A few weeks ago Col Sullivan wrote about VADM Brown’s application for an extraordinary writ (as the Convening Authority) in a pending court-martial (actually, 2 pending GCMs). The case was Brown v. Tousley, Misc. Dkt. No. 001-12 (C.G. Ct. Crim. App. Nov. 1, 2011), the Respondent was the trial Military Judge, and the CGCCA dismissed the petition because there were pending motions for reconsideration at the trial level.
The issue was the military judge’s order that the cases be tried at Seattle, Washington, as opposed to Alameda, California, as specified in the convening order. (You know, Alameda. It’s where they keep the nuclear wessels).
We get the rest of the story in Brown v. Tousley II, Misc. Dkt. No. 002-12 (C.G. Ct. Crim.
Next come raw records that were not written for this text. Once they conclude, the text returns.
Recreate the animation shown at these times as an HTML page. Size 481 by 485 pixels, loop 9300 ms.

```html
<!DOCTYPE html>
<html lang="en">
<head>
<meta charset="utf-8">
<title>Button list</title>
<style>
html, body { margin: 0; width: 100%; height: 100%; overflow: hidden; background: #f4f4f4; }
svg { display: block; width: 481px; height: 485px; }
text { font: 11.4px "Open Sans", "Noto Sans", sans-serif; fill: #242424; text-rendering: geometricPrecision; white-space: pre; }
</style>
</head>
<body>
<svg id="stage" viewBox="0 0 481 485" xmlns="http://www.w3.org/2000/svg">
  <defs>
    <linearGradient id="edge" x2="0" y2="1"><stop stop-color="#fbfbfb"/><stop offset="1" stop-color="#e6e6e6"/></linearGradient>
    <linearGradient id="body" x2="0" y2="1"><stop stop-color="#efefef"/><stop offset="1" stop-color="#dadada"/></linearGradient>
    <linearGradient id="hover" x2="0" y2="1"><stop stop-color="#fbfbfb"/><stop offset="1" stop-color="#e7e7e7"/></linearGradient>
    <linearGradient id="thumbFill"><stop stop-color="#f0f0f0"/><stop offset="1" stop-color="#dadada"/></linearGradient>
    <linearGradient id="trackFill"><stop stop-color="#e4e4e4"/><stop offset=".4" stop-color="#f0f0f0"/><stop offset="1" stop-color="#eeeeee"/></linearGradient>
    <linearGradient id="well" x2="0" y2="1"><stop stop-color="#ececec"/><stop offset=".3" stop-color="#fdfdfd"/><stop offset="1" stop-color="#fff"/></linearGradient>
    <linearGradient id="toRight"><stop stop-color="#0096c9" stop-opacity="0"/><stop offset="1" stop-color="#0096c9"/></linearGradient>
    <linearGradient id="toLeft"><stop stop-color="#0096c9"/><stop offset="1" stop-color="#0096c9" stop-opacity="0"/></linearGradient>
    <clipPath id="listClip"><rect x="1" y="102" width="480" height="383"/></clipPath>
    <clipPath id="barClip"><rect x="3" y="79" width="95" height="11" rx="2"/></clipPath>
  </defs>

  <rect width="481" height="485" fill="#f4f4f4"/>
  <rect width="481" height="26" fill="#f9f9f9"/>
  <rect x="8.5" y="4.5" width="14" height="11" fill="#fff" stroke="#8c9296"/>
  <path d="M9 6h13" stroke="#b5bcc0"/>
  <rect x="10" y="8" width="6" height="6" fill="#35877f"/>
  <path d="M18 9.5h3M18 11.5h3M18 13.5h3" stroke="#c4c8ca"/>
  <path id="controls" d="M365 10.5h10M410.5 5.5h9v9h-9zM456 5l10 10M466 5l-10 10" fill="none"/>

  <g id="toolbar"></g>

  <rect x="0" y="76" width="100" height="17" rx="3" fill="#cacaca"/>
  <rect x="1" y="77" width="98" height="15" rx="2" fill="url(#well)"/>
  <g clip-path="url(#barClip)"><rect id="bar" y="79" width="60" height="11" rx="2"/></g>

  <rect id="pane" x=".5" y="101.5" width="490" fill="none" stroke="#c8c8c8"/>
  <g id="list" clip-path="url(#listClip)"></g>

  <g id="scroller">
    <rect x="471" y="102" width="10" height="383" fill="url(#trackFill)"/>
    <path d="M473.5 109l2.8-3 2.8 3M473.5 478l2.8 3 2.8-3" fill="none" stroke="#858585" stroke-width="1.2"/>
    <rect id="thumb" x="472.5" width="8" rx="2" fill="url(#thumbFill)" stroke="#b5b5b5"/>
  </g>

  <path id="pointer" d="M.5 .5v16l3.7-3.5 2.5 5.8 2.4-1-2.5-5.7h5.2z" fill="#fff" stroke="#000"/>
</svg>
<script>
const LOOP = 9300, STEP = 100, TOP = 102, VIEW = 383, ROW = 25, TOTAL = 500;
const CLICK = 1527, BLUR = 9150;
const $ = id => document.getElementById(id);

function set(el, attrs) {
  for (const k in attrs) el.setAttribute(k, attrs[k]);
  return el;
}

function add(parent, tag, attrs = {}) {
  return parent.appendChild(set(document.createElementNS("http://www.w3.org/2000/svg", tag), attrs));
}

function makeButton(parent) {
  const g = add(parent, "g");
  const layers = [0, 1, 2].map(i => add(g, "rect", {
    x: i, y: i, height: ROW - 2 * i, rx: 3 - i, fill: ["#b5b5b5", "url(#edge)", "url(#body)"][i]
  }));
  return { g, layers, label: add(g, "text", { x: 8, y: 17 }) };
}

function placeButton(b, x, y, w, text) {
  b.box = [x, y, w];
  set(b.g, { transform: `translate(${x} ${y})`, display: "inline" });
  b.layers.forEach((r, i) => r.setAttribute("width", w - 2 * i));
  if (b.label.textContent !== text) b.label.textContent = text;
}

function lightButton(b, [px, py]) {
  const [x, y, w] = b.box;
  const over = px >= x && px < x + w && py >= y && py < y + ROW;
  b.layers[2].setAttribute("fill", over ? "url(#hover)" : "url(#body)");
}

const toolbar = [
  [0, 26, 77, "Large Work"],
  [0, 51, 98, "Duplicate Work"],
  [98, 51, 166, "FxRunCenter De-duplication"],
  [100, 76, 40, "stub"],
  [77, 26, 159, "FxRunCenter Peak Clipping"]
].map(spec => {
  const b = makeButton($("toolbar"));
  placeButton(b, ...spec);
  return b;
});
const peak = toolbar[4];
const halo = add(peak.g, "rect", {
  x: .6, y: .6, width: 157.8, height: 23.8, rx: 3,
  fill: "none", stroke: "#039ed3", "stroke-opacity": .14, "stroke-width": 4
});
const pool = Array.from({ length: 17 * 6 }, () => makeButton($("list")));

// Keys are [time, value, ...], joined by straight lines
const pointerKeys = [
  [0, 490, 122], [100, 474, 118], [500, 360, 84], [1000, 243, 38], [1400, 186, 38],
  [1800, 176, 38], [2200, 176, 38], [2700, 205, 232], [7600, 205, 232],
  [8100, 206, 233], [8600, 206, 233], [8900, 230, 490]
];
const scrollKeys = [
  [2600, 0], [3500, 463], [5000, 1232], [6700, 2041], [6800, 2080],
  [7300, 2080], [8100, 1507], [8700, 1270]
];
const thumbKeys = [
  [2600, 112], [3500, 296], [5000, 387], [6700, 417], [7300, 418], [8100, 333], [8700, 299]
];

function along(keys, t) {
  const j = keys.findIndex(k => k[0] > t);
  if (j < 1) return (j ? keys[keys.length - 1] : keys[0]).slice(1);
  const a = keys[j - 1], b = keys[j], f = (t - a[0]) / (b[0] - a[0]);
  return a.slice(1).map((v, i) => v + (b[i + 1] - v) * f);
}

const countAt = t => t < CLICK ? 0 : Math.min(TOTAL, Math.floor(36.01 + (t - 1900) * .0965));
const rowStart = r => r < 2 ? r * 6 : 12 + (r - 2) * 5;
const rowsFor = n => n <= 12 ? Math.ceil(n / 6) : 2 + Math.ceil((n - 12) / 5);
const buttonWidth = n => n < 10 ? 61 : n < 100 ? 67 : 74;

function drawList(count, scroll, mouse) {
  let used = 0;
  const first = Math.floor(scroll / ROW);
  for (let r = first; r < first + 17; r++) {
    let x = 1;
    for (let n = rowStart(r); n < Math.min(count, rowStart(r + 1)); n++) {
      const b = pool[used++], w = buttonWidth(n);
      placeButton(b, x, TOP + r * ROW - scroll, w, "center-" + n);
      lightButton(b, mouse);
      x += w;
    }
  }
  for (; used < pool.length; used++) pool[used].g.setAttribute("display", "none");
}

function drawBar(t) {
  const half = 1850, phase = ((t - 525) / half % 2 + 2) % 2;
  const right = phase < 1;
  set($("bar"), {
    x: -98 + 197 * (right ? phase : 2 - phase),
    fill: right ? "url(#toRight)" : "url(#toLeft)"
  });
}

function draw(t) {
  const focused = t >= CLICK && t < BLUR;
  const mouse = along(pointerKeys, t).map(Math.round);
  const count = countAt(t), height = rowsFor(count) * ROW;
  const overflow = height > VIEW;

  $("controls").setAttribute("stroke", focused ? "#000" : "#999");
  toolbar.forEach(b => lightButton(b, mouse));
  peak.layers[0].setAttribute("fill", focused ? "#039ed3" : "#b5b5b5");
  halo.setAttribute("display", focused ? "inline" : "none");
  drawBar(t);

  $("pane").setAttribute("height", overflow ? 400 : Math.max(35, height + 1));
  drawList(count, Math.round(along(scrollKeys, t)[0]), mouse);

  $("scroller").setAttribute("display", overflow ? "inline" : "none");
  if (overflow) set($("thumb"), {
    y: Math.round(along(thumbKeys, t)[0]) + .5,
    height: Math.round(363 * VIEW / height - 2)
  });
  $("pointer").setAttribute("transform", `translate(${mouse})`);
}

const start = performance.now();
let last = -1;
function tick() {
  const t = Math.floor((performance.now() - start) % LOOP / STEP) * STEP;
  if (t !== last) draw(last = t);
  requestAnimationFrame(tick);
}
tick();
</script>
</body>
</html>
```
App., Nov 17, 2011). In orders dated 24 October and 25 October, the Respondent (the trial Military Judge) ordered that the two general courts-martial would be tried on 17 and 30 January 2012 in Seattle, WA. He also docketed pre-trial 39(a) sessions for 19 and 21 December.
On 26 October the government moved for reconsideration of the orders for trial in Seattle in each case. The Respondent informed the government that he would not rule on the motions for reconsideration until he received certain pre-trial matters, including the witness lists (deadlines: 7 & 9 Dec, and 19 & 23 Dec). On 27 October the government filed its first petition for a writ, which was denied on 1 November because of the pending motions for reconsideration.
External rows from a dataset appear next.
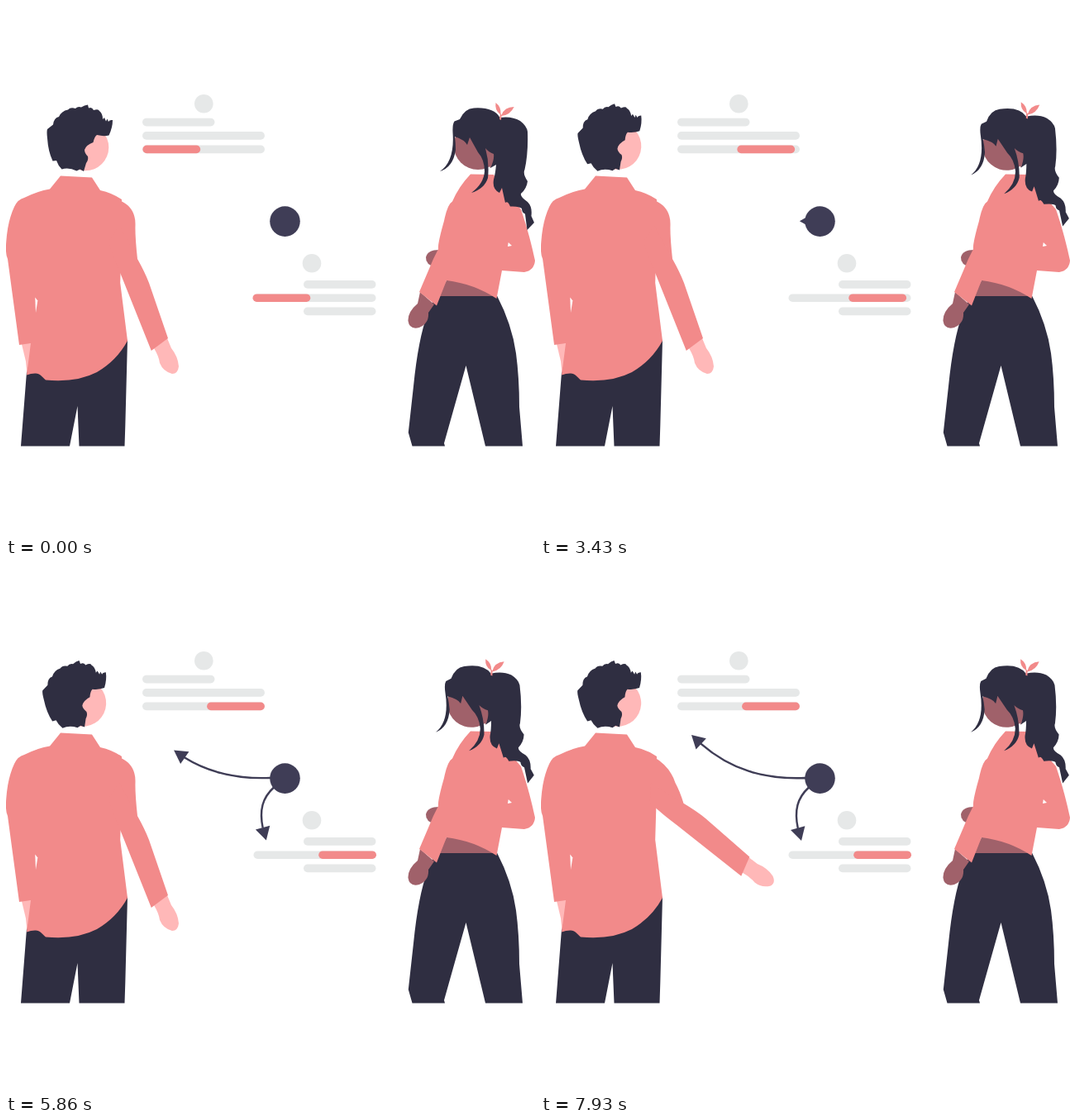
An HTML page for the animation above (8 s loop, 640 by 640 pixels).

```html
<!DOCTYPE html>
<html lang="en">
<head>
<meta charset="utf-8">
<title>Conversation</title>
<style>
html, body { margin: 0; width: 100%; height: 100%; overflow: hidden; background: #fff; }
svg { display: block; width: 100%; height: 100%; }
.navy { fill: #2f2e41; }
.ink { fill: #3f3d56; }
.pink { fill: #f28a8a; }
.fair { fill: #ffb8b8; }
.dark { fill: #a0616a; }
.grey { fill: #e6e8e8; }
.line { fill: none; stroke: #3f3d56; stroke-width: 2.4; }
</style>
</head>
<body>
<svg viewBox="0 0 640 640">
  <g class="grey">
    <circle cx="239.3" cy="118.2" r="11.3"/>
    <rect x="165" y="135.8" width="87.5" height="9.6" rx="4.8"/>
    <rect x="165" y="152.1" width="148" height="9.6" rx="4.8"/>
    <rect x="165" y="168.6" width="148" height="9.6" rx="4.8"/>
    <circle cx="370" cy="311.3" r="11.3"/>
    <rect x="360" y="332.1" width="87.5" height="9.6" rx="4.8"/>
    <rect x="299.5" y="348.4" width="148" height="9.6" rx="4.8"/>
    <rect x="360" y="364.6" width="87.5" height="9.6" rx="4.8"/>
  </g>
  <rect id="barA" class="pink" y="168.6" width="69.8" height="9.6" rx="4.8"/>
  <rect id="barB" class="pink" y="348.4" width="69.8" height="9.6" rx="4.8"/>

  <g id="arrowA">
    <path class="line" d="M337 260.5L319 260C265 262 222 248 182 208"/>
    <path class="ink" d="M0 0L-16 -9V9Z"/>
  </g>
  <g id="arrowB">
    <path class="line" d="M337 260.5L324 271.5C307 287 305 306 315 336"/>
    <path class="ink" d="M0 0L-16 -9V9Z"/>
  </g>
  <circle class="ink" cx="337.5" cy="260.6" r="18.3"/>

  <g id="man">
    <path class="navy" d="M26 430L18 532.5H77L86.5 484L88.5 532.5H143.5L144.3 508L147 404L100 390Z"/>
    <path class="fair" d="M18 405H32L25.5 446L24 430Z"/>
    <path class="pink" d="M66 205.5L104 207.5L114 223Q128 226 140 234L139.5 290L138.2 335L147 405Q134 429 110 443Q85 456 48 452.5C43 448 41 444 35 444.5Q30 444.5 25 446.5L30 408L16 410L2 306Q-1 300 .3 285Q2 260 10 243Q14 234 22 232Q38 224 53 221.5Z"/>
    <path fill="#fff" d="M35.2 352.5L38.3 356.5L36 371Z"/>
    <path id="shoulder" class="pink"/>
    <g id="arm">
      <path class="fair" d="M179 414L195 402L200 414Q208 424 209 436Q208 445 201 445Q190 442 186 432Q185 424 179 414Z"/>
      <path class="pink" d="M159 306Q168 322 173 335L196 402L175.8 417L139 325Q131 308 124 285L137 265Z"/>
    </g>
    <g id="manHead">
      <circle class="fair" cx="96" cy="171" r="28.3"/>
      <path class="navy" d="M50 149L57 143.5Q58 135 64 134Q67 127 75 125.5Q78 122 84 124Q87 121 91 122.5Q95 120 99 119.5L100 123.5Q104 122 106 126Q112 124 113 127Q117 130 117 137L119 135L121 139.5L122.5 136.5L124 140Q125 137.5 129 138Q129 147 124.5 156.5Q118 158 110 156Q107 158 105.5 165Q97 168 95 174Q95 178 99 182Q100 186 97 190L94 200L89.5 197.5L85.5 199.5Q76 195 67.5 197.5Q63 193 61 187L56.5 187.5Q51 176 50 160Q49 152 50 149Z"/>
    </g>
  </g>

  <g id="woman">
    <path class="navy" d="M521 350.5H594Q612 385 617 420Q621 450 621 485L625 532.5H580L556.5 435L530 529L531 532.5H491.5L486.8 516L493 460Q499 400 511 370Q515 358 521 350.5Z"/>
    <path class="dark" d="M534 330L523 351H594L580 335Z"/>
    <path class="dark" d="M501 346L518 361L511 371Q512 384 500 389Q488 392 486.5 381Q486 370 498 360Z"/>
    <path class="dark" d="M524 295Q510 295 508 304Q508 314 519 315Z"/>
    <path class="pink" d="M562 203.5L590 204L596 215L623 246Q633 275 640 308Q639 320 627 322L600 320L593.5 354Q566 336 533 332L521 362.5L500 346L517 306L523 294Q522 288 530 260Q534 240 540 236.5Q548 218 562 203.5Z"/>
    <path fill="#fff" d="M607.8 286L612 290L607 291Z"/>
    <g id="womanHead">
      <circle class="dark" cx="571" cy="168.7" r="29.3"/>
      <path class="dark" d="M575 176H591V187L586 196Z"/>
      <path class="navy" d="M540.5 153Q540 143 542.5 139.5L549 137Q555 124 566 123.5Q590 122 597.5 135Q612 133 622 139Q630 145 631 152Q632 178 627.5 198Q625 203 631 212Q630 221 623 227Q622 231 631 237Q637 243 635.5 254L639 262L630.5 271L628 251.500Q624 250 624 245Q621 242 610 242.5Q607 235 604 238L600 220L597 226Q588 222 590 210Q592 203 593 192L586 196Q591 186 590 179Q584 177 580 172Q585 190 583 208Q579 221 563 226Q578 215 579 200Q579 186 571 177L561 159L558 168Q555 162 543 158Q544 166 544 174Q541 195 525 200Q543 188 540.5 153Z"/>
      <path class="pink" d="M597.8 131Q591 126 592.5 117Q599 122 598.500 130L599.5 132Q603 122 614.700 122Q610 132 599.5 133L599 138L597 137Z"/>
    </g>
  </g>
</svg>
<script>
const LOOP = 8000;
const $ = id => document.getElementById(id);
const progress = (t, from, to) => Math.min(1, Math.max(0, (t - from) / (to - from)));
const sine = p => (1 - Math.cos(Math.PI * p)) / 2;
const mix = (a, b, p) => a + (b - a) * p;
const rotate = (id, deg, x, y) => $(id).setAttribute('transform', `rotate(${deg} ${x} ${y})`);

function arrow(id, first, p) {
  const [line, head] = $(id).children;
  const total = line.getTotalLength();
  const pos = mix(first, total, p);
  const base = Math.max(0, pos - 15.5);
  const a = line.getPointAtLength(base), b = line.getPointAtLength(pos);
  const deg = Math.atan2(b.y - a.y, b.x - a.x) * 180 / Math.PI;
  line.setAttribute('stroke-dasharray', `${base} ${total + 20}`);
  head.setAttribute('transform', `translate(${b.x} ${b.y}) rotate(${deg})`);
}

function moveArm(p) {
  const px = 137, py = 273, deg = 29.8 * p, rad = deg * Math.PI / 180;
  rotate('arm', -deg, px, py);
  // The shoulder skin joins the fixed torso to the turning elbow.
  const ex = px + 22 * Math.cos(rad) + 33 * Math.sin(rad);
  const ey = py - 22 * Math.sin(rad) + 33 * Math.cos(rad);
  const sx = mix(156.5, 162.5, p), sy = mix(265, 266, p);
  $('shoulder').setAttribute('d',
    `M137 235Q${mix(157, 156, p)} ${mix(243, 246, p)} ${sx} ${sy}` +
    `Q${mix(156, 168, p)} ${mix(278, 276, p)} ${ex} ${ey}L137 ${mix(300, 292, p)}Z`);
}

function draw(t) {
  const slide = progress(t, 1200, 3610);
  $('barA').setAttribute('x', mix(165.4, 243.1, slide));
  $('barB').setAttribute('x', mix(298.5, 378.2, slide));

  const turn = sine(progress(t, 1200, 3790));
  rotate('manHead', -8.2 * turn, 84, 192);
  rotate('womanHead', -4.9 * turn, 577, 261);

  arrow('arrowA', 16, sine(progress(t, 2800, 7060)));
  arrow('arrowB', 6, sine(progress(t, 4050, 5960)));

  moveArm(progress(t, 7220, 7930) ** 1.35);
}

const start = performance.now();
function tick() {
  draw((performance.now() - start) % LOOP);
  requestAnimationFrame(tick);
}
tick();
</script>
</body>
</html>
```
But the convening authority was determined to get more from the CCA, so on 14 November he withdrew the motions for reconsideration, and then on 15 November he filed another petition!
The court described the petitioner’s position:
Petitioner argues that Respondent does not have the authority to order the cases to be tried in a location other than that specified in the convening order, and that his attempt to do so is a usurpation of Petitioner’s authority.
However, on 17 November the CCA again denied the petition, reasoning:
[Petitioner] has done nothing to show us that he has no other adequate means to obtain relief. The Government’s motions for reconsideration were a possible means to obtain relief; that the Government has withdrawn them does not in any way strengthen Petitioner’s position. While Petitioner might believe the motions for reconsideration were inadequate because Respondent had not ruled on them yet, Petitioner has not shown that further delay in ruling would impair whatever relief might be granted. Petitioner has also not shown that the Government gave Respondent any specific reason to expedite the rulings. Further, as far as has been shown, the Government has not yet filed its witness lists. As noted above, Respondent has indicated that his rulings on the motions for reconsideration awaited filing of witness lists. Expedited filing of witness lists would be another means toward obtaining relief.
Petitioner’s claim that the delay in ruling “interfer[es] with [his] ability to efficaciously plan for and marshal the necessary resources to carry out his statutory functions” is too vague to be persuasive.